What to do:
What lines in the listing include "absolute"? Return a copy of each.

====== Provided information

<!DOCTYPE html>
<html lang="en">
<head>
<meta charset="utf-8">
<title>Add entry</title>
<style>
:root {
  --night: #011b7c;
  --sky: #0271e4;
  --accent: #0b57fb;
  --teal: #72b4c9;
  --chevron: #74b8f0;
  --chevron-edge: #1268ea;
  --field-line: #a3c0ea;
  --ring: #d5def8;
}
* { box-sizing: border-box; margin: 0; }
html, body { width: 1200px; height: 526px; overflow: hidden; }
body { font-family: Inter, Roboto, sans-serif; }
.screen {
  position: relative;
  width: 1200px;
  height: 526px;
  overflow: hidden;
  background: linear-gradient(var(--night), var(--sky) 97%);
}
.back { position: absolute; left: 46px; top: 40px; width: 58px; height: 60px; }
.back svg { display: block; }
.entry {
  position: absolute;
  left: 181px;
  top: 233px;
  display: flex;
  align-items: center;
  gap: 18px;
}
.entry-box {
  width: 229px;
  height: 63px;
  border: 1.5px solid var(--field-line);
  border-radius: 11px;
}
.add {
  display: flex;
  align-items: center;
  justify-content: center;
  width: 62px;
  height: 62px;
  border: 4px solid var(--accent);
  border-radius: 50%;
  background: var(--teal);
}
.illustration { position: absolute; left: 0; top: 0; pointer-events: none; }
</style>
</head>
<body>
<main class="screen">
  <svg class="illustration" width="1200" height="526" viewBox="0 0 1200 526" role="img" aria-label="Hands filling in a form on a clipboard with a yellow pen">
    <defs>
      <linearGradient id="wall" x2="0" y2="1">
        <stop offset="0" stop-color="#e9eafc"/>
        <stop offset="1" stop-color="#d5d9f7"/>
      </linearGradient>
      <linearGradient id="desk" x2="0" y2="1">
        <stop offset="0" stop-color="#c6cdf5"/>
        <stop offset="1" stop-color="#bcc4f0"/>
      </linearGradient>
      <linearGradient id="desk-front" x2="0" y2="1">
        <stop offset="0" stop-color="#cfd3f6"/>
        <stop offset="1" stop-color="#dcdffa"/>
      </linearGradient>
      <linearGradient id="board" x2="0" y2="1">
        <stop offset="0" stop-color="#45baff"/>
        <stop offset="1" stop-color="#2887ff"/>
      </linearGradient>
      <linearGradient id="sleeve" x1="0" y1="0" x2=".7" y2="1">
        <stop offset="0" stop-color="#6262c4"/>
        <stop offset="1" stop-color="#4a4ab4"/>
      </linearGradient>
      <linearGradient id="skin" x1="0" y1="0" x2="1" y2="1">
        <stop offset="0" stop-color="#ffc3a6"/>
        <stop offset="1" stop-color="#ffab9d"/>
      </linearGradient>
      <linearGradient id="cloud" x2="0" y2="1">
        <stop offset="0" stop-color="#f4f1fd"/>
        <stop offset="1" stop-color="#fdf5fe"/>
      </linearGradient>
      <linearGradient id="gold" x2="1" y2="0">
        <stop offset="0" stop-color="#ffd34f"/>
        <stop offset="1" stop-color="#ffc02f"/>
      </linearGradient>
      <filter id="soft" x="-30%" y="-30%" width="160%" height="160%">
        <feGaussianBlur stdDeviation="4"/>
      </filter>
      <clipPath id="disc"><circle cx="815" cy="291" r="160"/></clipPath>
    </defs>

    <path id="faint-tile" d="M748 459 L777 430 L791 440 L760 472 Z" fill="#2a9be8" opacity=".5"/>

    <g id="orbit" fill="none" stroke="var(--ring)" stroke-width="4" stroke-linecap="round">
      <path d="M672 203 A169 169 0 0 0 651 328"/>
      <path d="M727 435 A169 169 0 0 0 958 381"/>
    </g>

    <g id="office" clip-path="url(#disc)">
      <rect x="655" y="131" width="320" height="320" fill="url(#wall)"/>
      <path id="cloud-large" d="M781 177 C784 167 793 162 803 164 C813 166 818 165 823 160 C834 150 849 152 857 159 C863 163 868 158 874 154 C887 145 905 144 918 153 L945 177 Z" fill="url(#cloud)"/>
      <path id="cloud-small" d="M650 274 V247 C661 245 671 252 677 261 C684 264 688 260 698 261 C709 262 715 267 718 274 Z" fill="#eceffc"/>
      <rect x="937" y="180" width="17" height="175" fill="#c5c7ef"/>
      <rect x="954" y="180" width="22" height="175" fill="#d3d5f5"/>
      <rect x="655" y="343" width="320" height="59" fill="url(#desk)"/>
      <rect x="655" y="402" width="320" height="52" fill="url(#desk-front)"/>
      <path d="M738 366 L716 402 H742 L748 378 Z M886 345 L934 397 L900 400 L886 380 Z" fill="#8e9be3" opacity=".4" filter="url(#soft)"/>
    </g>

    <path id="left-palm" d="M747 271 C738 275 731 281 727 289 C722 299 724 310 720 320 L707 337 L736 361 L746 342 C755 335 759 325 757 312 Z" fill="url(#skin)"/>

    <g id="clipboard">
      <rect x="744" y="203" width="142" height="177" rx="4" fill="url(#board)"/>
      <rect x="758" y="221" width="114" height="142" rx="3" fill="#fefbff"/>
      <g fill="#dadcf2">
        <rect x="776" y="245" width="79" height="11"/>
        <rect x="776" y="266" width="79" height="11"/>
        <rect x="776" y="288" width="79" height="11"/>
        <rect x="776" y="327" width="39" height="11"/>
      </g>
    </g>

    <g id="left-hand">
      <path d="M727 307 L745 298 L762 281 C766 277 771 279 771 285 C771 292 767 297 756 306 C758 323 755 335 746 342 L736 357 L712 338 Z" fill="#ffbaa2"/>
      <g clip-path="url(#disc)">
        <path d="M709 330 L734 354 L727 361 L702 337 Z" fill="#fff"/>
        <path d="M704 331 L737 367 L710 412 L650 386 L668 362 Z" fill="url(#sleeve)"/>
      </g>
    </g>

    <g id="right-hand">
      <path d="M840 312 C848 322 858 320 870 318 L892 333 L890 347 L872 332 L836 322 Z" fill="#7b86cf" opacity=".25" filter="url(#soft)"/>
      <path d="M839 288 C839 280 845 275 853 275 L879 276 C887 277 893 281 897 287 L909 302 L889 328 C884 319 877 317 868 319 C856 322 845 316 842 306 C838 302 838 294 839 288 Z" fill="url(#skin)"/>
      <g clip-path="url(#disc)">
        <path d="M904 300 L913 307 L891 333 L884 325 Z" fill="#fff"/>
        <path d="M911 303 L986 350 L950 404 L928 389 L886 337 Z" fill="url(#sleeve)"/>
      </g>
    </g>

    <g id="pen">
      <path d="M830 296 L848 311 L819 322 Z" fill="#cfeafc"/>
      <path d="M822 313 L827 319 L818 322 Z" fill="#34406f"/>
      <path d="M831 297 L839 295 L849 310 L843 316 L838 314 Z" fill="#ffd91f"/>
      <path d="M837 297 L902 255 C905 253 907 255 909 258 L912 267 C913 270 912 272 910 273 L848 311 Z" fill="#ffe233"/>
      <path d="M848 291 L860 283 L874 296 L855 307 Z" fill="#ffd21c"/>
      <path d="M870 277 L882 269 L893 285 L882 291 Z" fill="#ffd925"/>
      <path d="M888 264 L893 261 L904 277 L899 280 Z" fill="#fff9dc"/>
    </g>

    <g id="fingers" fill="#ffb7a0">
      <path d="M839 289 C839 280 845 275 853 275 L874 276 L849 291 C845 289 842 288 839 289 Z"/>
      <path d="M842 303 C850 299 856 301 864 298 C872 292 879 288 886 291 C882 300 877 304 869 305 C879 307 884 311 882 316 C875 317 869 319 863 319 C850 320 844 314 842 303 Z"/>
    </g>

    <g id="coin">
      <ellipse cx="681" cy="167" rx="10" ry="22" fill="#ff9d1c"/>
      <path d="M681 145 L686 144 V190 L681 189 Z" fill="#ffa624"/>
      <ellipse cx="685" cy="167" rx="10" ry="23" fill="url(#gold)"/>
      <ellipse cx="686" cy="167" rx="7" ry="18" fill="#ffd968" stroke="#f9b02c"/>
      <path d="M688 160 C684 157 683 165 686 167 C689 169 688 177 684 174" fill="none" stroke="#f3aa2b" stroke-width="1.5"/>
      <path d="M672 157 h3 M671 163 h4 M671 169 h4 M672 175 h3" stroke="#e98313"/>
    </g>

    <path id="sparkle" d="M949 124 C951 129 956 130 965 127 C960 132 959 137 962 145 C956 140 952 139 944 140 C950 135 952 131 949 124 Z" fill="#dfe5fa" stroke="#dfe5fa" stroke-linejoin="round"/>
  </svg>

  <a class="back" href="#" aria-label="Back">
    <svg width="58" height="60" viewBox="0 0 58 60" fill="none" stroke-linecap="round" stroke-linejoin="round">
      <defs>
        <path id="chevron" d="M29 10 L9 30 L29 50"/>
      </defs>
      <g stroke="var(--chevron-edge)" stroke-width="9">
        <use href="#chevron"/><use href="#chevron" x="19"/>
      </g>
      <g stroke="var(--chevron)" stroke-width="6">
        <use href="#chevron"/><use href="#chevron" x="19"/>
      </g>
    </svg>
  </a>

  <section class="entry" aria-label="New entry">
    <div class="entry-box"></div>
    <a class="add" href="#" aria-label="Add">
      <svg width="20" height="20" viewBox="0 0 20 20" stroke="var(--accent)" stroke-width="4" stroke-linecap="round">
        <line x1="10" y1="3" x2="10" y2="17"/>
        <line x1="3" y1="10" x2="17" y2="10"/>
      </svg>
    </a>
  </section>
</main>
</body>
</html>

============

Solution to the exercise:
.back { position: absolute; left: 46px; top: 40px; width: 58px; height: 60px; }
  position: absolute;
.illustration { position: absolute; left: 0; top: 0; pointer-events: none; }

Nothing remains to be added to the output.